Verizon’s $4.83 billion purchase price for Yahoo includes the former Yahoo Small Business division, which is now called Aabaco Small Business.
TV and online shopping network ShopNBC has reduced its salaried work force by 11%, bringing total reductions since fiscal 2007 to 27%.
In its continuing effort to stem losses, ShopNBC has cut its salaried work force by 11%, or about 60 workers, bringing total headcount reductions since fiscal 2007 to 27%. ShopNBC and its e-commerce business ShopNBC.com are operated by ValueVision Media Inc.
Employees affected by the layoff were offered severance and outplacement services, the company says. In addition, ShopNBC will suspend its 401(k) match for fiscal 2009, and there will be a salary freeze with no merit pay increases. In addition to trimming staff, other cost-reduction measures for the coming fiscal year include an organizational restructuring and renegotiating its cable and satellite distribution agreements.

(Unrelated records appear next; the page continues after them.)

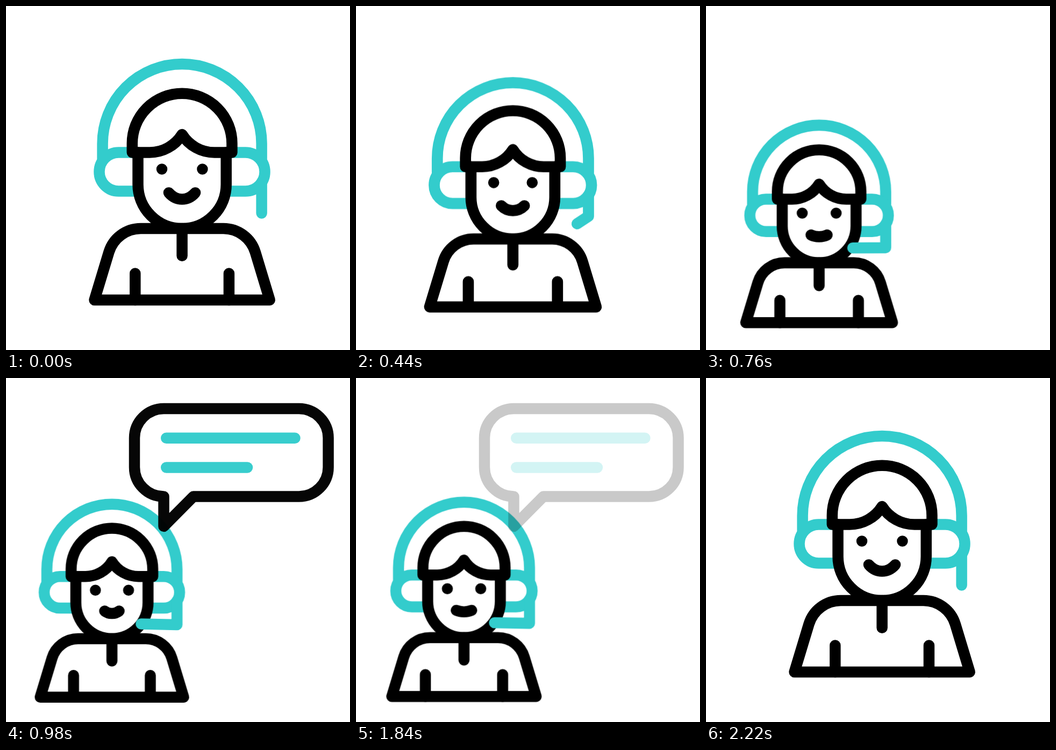
An HTML page that plays this animation: 640x640 px, repeating every 2.4 s.

```html
<!DOCTYPE html>
<html lang="en">
<head>
<meta charset="utf-8">
<title>Support agent</title>
<style>
  html, body { margin: 0; width: 100%; height: 100%; overflow: hidden; background: #fff; }
  svg { display: block; width: 100%; height: 100%; }
  path { fill: none; }
  g { stroke-linecap: round; stroke-linejoin: round; }
  .ink { stroke: #000; }
  .teal { stroke: #3cc; }

  .agent, .boom, .mouth, .bubble, .line {
    animation: 2400ms cubic-bezier(.3333, 0, .6667, 1) infinite;
  }
  .agent { transform-box: view-box; transform-origin: 0 0; animation-name: move; }
  .boom { animation-name: swing; }
  .mouth { animation-name: talk; }
  .bubble { stroke-width: 20.5px; animation-name: fade; }
  .first { animation-name: shrink; }
  .second { animation-name: grow; }

  /* The stroke widens as the figure shrinks, so lines keep their weight. */
  @keyframes move {
    0%, 8.3333%, 91.6667%, 100% { transform: translate(0px, 0px) scale(1); stroke-width: 20.5px; }
    37.5%, 75% { transform: translate(-70.9px, 146.35px) scale(.818); stroke-width: 25.06px; }
  }
  @keyframes swing {
    0%, 8.3333%, 91.6667%, 100% { d: path("M475.6 328 L475.6 364.5 L475.6 385.6"); }
    37.5%, 75% { d: path("M475.6 328 L475.6 382.3 L394 380.4"); }
  }
  @keyframes talk {
    0%, 8.3333%, 91.6667%, 100% { d: path("M302.9 347.4 C316.5 363.5 338.5 363.5 352.1 347.4"); }
    37.5%, 50%, 62.5%, 75% { d: path("M310.3 352.6 C319.8 356.6 335.2 356.6 344.7 352.6"); }
    43.75%, 56.25%, 68.75% { d: path("M311.6 350 C320.3 360 334.7 360 343.4 350"); }
  }
  @keyframes fade {
    0%, 33.3333%, 79.1667%, 100% { opacity: 0; }
    41.6667%, 70.8333% { opacity: 1; }
  }
  @keyframes shrink {
    0%, 41.6667%, 75%, 100% { d: path("M298.2 111.7 L537.5 111.7"); }
    58.3333% { d: path("M298.2 111.7 L368.5 111.7"); }
  }
  @keyframes grow {
    0%, 41.6667%, 75%, 100% { d: path("M298.2 166.4 L449 166.4"); }
    58.3333% { d: path("M298.2 166.4 L533.3 166.4"); }
  }
</style>
</head>
<body>
<svg viewBox="0 0 640 640">
  <g class="agent">
    <g class="teal">
      <path d="M179.6 284 V256 A148 148 0 0 1 475.6 256 V284"/>
      <path d="M242 272.5 H209.5 A36 36 0 0 0 209.5 344.5 H242"/>
      <path d="M413 272.5 H445.5 A36 36 0 0 1 445.5 344.5 H413"/>
    </g>
    <g class="ink">
      <!-- hair and face -->
      <path d="M234.8 272.5 V255.5 A92.8 92.8 0 0 1 420.4 255.5 V272.5 H388 A71 71 0 0 1 327.6 239 A71 71 0 0 1 267 272.5 Z"/>
      <path d="M245.5 272.5 V332 A82.1 82.1 0 0 0 409.7 332 V272.5"/>
      <path d="M290 303.6 h.01 M365.4 303.6 h.01"/>
      <path class="mouth" d="M302.9 347.4 C316.5 363.5 338.5 363.5 352.1 347.4"/>
      <!-- torso -->
      <path d="M164.5 547 L191.4 458 A62 62 0 0 1 250.7 414 H404.5 A62 62 0 0 1 463.8 458 L490.7 547 Z"/>
      <path d="M327.6 414 V464.8 M240.3 497.6 V547 M414.9 497.6 V547"/>
    </g>
    <g class="teal">
      <path class="boom" d="M475.6 328 L475.6 364.5 L475.6 385.6"/>
    </g>
  </g>
  <g class="bubble">
    <path class="ink" d="M293.5 220.6 A54.5 54.5 0 0 1 239 166 V111.5 A54.6 54.6 0 0 1 293.6 56.9 H545 A54.6 54.6 0 0 1 599.6 111.5 V166 A54.6 54.6 0 0 1 545 220.6 H348.5 L293.5 276 Z"/>
    <path class="line first teal" d="M298.2 111.7 L537.5 111.7"/>
    <path class="line second teal" d="M298.2 166.4 L449 166.4"/>
  </g>
</svg>
</body>
</html>
```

The moves were designed to bring greater focus on profitability, accountability and efficiency in key business units, the company says. “The steps taken to resize our organization for 2009 are difficult but necessary,” says Keith Stewart, president and chief operating officer of ShopNBC, No. 65 in the Internet Retailer Top 500 Guide. “Going forward, we will continue to aggressively explore and implement all appropriate cost-reduction measures. By reducing our cost structure today, we will be able to focus on our long-term objectives of better serving our loyal customers and achieving profitable growth.”
The company also reported it is making progress on the renewal of its cable and satellite distribution agreements. To date, it has renegotiated agreements covering 18 million homes and achieved competitive rates for these homes. The company remains in negotiations with cable operators that represent the majority of the households currently up for renewal and expects to provide a status update before the end of January.
“We are pleased with how our negotiations are proceeding,” Stewart says. "To date, we have been successful in preserving our distribution footprint, which is important for our future growth as these homes are like our stores.”
In the third quarter ended Nov. 1, 2008, revenue at parent ValueVision declined by 32.5% while the company’s net loss grew by 258%. For the quarter, ValueVision posted a net loss of $20.8 million on sales of $124.8 million, compared with a net loss of $5.8 million on sales of $184.8 million in Q3 of 2007.
For the first nine months of fiscal 2008, ValueVision posted a net loss of $54.2 million on revenue of $422.9 million vs. net income of $23 million on sales of $563.5 million in the previous year. ValueVision did not break out Q3 and year-to-date web sales.